So far the previous dictionaries I have discussed have either chosen the borrowed term dikishinari or the term thanodi to refer to a dictionary. It is fair to say credit MLA Kgasa with the coining of the term thanodi since before his 1976 the term did not exist as meaning dictionary. But is thanodi the right term? Thanodi is a noun which comes from the verb go ranola. The verb ranola means to reveal, to unravel or to untangle hidden information. Recently the meaning of the verb ranola has changed. It is now almost exclusively used to mean to translate. This makes the noun thanodi to appear to mean the entity that translates. The term thanodi doesn’t appear appropriate to refer to a monolingual dictionary. Thanodi is therefore better reserved for a bilingual dictionary such as the Matumo (1993) dictionary called Setswana English Setswana Dictionary since it deals with equivalents across languages or translations from one language to another. Should we therefore settle for the term dikishinari to mean dictionary? Is a borrowed term the best option? Is there no indigenous term to mean a dictionary? There is yet one more unexplored proposition in the Setswana language and that is to call a monolingual Setswana dictionary tlhalosi. The noun tlhalosi is derived from the verb tlhalosa. Go tlhalosa is to explain or to make things clear. So it is really semantically related to ranola except that it doesn’t carry the extra meaning of translating that is in ranola. There is another reason why tlhalosi is appropriate. The dictionary’s principal function is to define, a word whose equivalent in Setswana is tlhalosa.

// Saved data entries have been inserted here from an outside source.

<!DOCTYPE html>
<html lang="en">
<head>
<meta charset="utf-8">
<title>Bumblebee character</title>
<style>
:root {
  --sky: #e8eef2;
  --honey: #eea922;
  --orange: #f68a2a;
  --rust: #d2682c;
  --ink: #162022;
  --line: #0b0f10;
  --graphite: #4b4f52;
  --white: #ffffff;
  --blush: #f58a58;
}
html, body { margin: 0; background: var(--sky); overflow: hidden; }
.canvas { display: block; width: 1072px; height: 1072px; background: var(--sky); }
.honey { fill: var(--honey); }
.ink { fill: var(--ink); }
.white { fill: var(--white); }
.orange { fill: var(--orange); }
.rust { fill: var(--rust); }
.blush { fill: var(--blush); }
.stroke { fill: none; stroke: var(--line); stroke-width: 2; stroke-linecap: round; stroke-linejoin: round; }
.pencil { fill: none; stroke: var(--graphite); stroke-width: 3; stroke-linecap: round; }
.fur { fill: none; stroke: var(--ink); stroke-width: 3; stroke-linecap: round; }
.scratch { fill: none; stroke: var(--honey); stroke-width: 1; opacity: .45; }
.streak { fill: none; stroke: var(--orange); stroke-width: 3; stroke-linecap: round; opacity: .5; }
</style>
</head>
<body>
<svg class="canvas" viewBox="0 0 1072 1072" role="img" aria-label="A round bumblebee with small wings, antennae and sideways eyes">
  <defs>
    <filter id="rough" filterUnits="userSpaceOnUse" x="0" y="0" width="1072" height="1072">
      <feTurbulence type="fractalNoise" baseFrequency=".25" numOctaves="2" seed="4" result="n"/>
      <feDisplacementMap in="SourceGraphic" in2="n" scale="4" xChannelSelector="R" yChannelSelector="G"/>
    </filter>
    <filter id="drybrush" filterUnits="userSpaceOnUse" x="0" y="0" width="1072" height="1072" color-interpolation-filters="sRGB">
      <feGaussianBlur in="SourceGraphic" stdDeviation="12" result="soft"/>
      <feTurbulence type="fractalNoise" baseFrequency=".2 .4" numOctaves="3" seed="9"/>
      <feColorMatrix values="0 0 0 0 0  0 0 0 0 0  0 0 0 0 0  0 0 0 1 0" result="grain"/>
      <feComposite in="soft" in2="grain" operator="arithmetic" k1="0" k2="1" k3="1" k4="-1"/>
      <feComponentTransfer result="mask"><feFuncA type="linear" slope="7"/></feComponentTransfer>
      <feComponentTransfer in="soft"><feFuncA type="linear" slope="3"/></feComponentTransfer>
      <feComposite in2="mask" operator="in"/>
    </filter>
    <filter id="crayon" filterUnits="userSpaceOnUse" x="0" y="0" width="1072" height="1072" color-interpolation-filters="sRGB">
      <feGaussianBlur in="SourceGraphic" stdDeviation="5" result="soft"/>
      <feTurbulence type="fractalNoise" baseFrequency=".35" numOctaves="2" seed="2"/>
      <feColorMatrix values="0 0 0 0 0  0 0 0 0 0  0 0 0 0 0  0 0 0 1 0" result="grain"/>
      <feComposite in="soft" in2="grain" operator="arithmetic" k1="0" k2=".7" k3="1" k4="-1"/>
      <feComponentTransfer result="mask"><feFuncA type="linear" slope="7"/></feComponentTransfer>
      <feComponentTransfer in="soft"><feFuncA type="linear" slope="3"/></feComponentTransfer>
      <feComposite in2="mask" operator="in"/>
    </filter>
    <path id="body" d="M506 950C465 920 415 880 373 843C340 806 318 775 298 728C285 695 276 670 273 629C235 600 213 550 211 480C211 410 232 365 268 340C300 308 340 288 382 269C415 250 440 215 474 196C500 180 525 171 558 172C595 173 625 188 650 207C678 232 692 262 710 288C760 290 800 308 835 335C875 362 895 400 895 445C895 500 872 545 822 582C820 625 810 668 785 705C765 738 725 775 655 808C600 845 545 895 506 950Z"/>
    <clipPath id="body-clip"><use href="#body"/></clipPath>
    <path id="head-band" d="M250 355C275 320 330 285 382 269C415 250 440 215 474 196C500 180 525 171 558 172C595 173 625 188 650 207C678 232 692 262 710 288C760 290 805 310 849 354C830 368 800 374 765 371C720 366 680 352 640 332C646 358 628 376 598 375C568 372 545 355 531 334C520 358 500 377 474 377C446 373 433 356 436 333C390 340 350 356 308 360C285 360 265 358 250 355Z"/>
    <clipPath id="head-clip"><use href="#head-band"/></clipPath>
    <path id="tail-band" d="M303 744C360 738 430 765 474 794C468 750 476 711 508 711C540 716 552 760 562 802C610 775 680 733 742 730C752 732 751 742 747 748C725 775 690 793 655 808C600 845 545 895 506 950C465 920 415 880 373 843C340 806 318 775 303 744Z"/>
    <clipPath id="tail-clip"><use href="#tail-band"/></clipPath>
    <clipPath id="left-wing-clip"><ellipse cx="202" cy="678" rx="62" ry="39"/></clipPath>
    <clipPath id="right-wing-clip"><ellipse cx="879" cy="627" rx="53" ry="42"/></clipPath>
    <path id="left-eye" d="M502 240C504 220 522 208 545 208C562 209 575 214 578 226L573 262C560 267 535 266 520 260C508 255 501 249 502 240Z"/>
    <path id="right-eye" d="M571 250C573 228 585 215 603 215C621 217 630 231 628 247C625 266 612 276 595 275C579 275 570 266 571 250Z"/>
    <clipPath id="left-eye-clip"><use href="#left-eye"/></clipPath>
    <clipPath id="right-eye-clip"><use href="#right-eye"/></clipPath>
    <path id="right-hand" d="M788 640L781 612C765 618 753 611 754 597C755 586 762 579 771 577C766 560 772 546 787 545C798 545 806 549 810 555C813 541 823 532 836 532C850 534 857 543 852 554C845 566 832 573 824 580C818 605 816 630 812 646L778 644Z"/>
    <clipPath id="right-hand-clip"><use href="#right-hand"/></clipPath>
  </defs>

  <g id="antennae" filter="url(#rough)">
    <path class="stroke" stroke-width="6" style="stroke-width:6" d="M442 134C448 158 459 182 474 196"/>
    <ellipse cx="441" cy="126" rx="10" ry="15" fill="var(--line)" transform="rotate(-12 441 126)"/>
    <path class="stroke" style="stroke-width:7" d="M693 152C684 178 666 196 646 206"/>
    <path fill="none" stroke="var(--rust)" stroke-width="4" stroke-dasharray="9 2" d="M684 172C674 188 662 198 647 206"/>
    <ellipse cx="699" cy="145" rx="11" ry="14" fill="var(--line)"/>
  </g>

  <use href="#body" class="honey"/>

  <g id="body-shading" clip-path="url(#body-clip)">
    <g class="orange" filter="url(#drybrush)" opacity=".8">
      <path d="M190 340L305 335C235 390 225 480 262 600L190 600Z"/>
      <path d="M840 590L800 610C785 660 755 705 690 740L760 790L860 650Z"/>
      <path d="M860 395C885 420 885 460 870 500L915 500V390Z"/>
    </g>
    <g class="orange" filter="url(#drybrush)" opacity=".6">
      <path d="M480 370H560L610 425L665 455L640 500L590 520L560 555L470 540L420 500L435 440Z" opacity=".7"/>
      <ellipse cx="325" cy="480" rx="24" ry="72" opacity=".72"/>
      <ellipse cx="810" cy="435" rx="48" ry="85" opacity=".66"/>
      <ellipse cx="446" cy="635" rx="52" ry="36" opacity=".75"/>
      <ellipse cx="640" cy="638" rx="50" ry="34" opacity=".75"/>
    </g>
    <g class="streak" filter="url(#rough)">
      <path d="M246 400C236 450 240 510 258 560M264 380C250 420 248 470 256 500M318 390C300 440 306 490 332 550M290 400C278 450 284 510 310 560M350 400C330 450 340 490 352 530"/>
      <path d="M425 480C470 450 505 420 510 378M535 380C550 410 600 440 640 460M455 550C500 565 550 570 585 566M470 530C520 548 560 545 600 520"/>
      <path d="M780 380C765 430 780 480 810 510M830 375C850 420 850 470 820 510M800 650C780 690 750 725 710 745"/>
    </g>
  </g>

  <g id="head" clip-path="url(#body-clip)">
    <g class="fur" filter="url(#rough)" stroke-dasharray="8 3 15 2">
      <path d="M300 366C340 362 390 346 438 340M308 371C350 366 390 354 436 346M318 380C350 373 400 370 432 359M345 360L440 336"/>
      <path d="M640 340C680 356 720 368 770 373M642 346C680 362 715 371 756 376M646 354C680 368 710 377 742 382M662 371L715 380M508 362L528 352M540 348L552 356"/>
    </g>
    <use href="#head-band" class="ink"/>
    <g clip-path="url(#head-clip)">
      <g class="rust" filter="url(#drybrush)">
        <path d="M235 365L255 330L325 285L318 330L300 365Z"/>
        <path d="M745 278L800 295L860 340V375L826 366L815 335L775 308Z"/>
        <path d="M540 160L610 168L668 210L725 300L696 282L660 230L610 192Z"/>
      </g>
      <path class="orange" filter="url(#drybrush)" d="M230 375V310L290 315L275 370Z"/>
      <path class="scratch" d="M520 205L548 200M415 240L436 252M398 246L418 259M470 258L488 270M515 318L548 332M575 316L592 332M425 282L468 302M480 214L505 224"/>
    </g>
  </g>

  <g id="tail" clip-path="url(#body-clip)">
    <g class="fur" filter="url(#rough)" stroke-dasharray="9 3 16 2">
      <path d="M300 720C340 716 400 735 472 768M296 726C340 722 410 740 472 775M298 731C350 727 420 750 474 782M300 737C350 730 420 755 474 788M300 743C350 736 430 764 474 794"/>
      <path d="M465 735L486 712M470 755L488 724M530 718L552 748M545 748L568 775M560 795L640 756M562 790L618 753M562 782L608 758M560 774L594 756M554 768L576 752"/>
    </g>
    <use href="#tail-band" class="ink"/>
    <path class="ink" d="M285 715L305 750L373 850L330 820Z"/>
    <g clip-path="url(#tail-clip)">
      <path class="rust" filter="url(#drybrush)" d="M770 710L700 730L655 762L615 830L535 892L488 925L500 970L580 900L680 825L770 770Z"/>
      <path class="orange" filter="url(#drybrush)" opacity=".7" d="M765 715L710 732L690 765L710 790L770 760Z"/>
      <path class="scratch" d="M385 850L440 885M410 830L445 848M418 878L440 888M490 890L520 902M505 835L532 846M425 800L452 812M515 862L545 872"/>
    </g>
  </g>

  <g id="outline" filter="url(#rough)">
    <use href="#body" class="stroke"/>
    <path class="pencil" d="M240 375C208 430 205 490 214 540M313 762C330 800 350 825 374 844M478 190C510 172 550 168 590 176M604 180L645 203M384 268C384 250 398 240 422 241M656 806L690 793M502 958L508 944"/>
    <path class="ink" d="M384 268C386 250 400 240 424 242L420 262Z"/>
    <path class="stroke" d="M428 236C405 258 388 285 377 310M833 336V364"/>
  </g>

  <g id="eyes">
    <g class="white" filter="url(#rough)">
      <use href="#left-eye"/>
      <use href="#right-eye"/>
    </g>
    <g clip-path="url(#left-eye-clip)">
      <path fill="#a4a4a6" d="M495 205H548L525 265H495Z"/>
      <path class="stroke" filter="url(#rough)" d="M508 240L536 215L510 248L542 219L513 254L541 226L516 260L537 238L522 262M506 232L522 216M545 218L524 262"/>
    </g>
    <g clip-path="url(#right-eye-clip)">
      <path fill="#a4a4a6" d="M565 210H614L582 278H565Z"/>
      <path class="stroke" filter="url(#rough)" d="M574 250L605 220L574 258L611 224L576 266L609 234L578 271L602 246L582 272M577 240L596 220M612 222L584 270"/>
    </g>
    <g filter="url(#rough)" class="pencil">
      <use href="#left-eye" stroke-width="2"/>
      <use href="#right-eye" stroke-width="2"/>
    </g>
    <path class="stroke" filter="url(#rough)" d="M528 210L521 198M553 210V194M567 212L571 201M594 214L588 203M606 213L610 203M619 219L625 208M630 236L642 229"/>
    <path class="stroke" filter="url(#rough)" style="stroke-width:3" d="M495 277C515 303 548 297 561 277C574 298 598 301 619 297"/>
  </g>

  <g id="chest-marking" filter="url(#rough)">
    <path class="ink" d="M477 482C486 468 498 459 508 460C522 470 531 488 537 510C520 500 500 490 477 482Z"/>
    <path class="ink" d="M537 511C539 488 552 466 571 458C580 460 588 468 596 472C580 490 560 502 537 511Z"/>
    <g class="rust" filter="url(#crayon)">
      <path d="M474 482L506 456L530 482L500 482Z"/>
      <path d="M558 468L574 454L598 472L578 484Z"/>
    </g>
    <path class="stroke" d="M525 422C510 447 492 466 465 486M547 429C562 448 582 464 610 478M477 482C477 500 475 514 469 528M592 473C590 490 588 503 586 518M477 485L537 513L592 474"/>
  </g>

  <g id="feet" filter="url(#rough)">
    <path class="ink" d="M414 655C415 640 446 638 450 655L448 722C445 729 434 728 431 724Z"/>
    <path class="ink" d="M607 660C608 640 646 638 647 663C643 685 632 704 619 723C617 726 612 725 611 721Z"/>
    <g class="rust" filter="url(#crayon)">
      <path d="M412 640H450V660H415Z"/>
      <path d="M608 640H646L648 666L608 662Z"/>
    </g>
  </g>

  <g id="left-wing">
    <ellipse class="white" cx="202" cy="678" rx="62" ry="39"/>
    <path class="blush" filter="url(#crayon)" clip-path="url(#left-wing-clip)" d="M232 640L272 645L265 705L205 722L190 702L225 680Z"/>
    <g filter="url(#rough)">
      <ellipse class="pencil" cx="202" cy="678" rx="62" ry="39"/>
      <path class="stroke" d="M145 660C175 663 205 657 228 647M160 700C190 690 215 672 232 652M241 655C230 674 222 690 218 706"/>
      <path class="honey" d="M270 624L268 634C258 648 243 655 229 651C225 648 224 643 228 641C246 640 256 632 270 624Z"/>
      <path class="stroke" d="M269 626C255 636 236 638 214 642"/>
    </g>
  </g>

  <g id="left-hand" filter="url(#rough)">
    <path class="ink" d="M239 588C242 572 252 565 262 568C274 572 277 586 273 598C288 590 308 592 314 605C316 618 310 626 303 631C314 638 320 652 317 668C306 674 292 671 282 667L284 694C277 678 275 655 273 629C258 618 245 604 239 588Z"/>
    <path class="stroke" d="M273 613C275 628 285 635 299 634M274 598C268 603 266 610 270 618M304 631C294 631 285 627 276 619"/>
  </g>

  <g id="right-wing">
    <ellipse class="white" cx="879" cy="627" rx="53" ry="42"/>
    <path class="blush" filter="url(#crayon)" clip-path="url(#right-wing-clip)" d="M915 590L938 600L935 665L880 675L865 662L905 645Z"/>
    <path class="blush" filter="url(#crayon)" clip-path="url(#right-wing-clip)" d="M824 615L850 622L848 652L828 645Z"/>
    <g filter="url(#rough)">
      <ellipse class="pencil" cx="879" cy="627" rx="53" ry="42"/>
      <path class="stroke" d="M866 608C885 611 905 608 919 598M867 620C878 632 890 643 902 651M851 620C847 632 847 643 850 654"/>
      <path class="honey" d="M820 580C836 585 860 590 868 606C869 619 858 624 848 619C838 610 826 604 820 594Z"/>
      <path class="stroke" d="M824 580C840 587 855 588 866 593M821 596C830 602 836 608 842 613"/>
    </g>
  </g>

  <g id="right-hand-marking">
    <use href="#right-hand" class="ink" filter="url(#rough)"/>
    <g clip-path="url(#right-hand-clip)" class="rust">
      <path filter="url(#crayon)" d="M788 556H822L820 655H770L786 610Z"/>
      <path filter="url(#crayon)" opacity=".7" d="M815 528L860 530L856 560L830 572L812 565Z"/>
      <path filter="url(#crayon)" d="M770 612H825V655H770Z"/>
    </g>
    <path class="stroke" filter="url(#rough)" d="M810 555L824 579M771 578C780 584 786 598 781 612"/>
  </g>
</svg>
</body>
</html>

However, tlhalosa is more than explain or defining. In a dictionary sense it includes explaining the word class of a word (setlhopha sa maina), its collocations or words which co-occur with a dictionary headword. Go tlhalosa includes showing the contextual occurrence of a word, that is, how a word functions in a sentence, as it is done in many good dictionaries. I am therefore convinced that the word tlhalosi is the best term for a monolingual Setswana dictionary. There is additional evidence why tlhalosi may be a preferred term to mean dictionary in the Setswana language. We first need to travel to other languages which are related to Setswana to find out what the word dictionary means. The first example comes from Sesotho sa Leboa. V. Mojela (2007) has written Pukunt┼íutlhalosi ya Sesotho sa Leboa. As part of the name of this publication is ÔÇô tlhalosi which identifies a dictionary as a tlhalosi. The second example is Lenanentswe-hlalosi: Seafrikaans-Seisemane-Sesotho sa Leboa written by P.J. Joubert. This publication also uses the term hlalosi to identify a dictionary. For the final example we turn to Lozi, a language spoken in Zambia. This language is close to Setswana and Sesotho. In Silozi a dictionary is called sitalusa-manzwi or in Setswana orthography: setlhalosa mantswe which means an explainer of words. We are therefore compelled that the right term for a monolingual dictionary is tlhalosi and not thanodi. The first monolingual Setswana dictionary which uses the term tlhalosi has already been written and will be launched on July 12th at the University of Botswana. It is called Tlhalosi ya Medi ya Setswana published by Medi Publishing ÔÇô a locally owned publishing company. When it is launched it will be the largest monolingual Setswana dictionary ever written at close to a thousand pages. From its publication tlhalosi will henceforth denote a monolingual dictionary while thanodi will be used for bilingual or multilingual dictionaries. Dikishinari is a borrowed term which is fine in informal spoken language and shouldn’t be used in formal discourse.